Máté, your story is amazingly beautiful, I'd say it is subtle. It entered my memory and touched many strings, I'm probably too sensitive these days but still your writing is beautiful and you told a story that, from where I see it, needed to be told. Thank you for giving a voice to this place and let us listen to it.
Thank You Ma'te'. I am older now and experienced something similar but also very different. Returning to my home town in Wyo, after many many years and the passing of most of my family. The town is vastly different, even the horizon because of new and bigger buildings. The wild horses were gone replaced by a Walmart. Occasionally I could catch the whif of the sagebrush. Loss.
Máté, you almost made me cry. I am Ukrainian and an relate. The current war in Eastern Ukraine has no purpose except Putin ambitions, 10 000 Ukrainians died for the past 5 years of war...

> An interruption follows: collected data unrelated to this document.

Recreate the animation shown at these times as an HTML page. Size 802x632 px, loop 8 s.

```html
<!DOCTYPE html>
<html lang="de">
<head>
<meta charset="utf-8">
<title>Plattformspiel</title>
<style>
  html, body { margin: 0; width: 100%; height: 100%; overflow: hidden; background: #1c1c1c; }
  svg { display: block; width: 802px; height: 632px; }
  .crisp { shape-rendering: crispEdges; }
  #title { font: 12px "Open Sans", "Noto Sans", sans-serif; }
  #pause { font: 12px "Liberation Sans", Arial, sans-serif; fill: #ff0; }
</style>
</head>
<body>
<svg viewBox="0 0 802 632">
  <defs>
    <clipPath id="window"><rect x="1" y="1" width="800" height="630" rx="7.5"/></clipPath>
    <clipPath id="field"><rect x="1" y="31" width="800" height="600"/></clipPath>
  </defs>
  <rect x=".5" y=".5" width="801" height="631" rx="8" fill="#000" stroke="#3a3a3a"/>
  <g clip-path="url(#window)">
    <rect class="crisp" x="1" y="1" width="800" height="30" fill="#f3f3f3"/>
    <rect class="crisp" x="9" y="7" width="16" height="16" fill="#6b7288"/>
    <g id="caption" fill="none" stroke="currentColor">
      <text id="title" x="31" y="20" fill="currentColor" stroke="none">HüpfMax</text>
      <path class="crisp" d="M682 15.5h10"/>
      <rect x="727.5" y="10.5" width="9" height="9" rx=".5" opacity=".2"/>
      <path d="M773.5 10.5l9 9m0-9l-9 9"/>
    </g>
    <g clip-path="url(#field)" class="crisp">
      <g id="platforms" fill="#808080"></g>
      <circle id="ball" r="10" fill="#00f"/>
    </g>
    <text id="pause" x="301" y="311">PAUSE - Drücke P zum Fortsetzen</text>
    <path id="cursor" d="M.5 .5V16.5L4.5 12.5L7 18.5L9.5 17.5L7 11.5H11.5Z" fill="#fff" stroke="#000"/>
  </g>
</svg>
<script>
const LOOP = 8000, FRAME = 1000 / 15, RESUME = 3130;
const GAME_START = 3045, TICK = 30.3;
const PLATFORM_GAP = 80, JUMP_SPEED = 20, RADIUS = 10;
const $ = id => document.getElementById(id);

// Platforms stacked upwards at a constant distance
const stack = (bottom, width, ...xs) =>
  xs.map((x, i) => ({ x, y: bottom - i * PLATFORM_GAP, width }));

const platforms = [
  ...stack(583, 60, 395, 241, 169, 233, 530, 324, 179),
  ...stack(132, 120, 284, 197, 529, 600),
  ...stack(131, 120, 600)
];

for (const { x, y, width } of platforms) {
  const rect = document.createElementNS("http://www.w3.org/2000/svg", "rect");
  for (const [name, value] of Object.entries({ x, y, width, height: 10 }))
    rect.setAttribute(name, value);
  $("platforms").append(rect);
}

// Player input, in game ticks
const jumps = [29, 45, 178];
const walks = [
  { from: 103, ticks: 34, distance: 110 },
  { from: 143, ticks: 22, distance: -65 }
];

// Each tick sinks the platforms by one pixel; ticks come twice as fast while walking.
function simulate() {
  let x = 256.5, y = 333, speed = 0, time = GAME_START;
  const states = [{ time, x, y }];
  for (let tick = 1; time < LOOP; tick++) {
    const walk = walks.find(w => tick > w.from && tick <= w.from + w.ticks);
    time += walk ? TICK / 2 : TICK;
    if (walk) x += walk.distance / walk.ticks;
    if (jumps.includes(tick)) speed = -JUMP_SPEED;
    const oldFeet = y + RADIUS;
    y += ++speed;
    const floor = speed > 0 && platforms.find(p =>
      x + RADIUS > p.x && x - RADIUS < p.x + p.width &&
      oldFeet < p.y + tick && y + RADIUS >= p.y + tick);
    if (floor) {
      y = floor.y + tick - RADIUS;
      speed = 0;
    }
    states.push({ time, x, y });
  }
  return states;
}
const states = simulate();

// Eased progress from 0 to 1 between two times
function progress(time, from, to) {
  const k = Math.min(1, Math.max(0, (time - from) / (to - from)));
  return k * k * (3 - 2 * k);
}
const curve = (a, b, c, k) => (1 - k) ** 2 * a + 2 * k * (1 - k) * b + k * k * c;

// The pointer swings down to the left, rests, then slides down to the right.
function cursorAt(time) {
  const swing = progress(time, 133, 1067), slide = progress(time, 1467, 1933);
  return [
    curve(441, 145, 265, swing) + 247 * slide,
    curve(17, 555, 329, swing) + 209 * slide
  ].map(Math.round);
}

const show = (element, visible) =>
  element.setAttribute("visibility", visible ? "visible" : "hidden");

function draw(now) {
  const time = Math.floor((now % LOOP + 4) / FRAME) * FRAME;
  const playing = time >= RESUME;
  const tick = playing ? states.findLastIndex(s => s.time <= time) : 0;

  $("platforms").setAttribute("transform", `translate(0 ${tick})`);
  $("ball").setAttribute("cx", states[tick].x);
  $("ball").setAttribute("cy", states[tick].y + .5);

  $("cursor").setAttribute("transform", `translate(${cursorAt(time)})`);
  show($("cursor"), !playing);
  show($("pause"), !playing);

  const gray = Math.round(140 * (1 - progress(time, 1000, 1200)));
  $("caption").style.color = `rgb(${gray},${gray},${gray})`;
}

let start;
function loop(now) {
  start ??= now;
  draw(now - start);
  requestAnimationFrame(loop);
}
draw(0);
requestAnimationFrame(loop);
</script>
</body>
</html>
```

What a moving write I had to look away. What a wonderful read, my friend (at least, the world of writing,, I felt you are).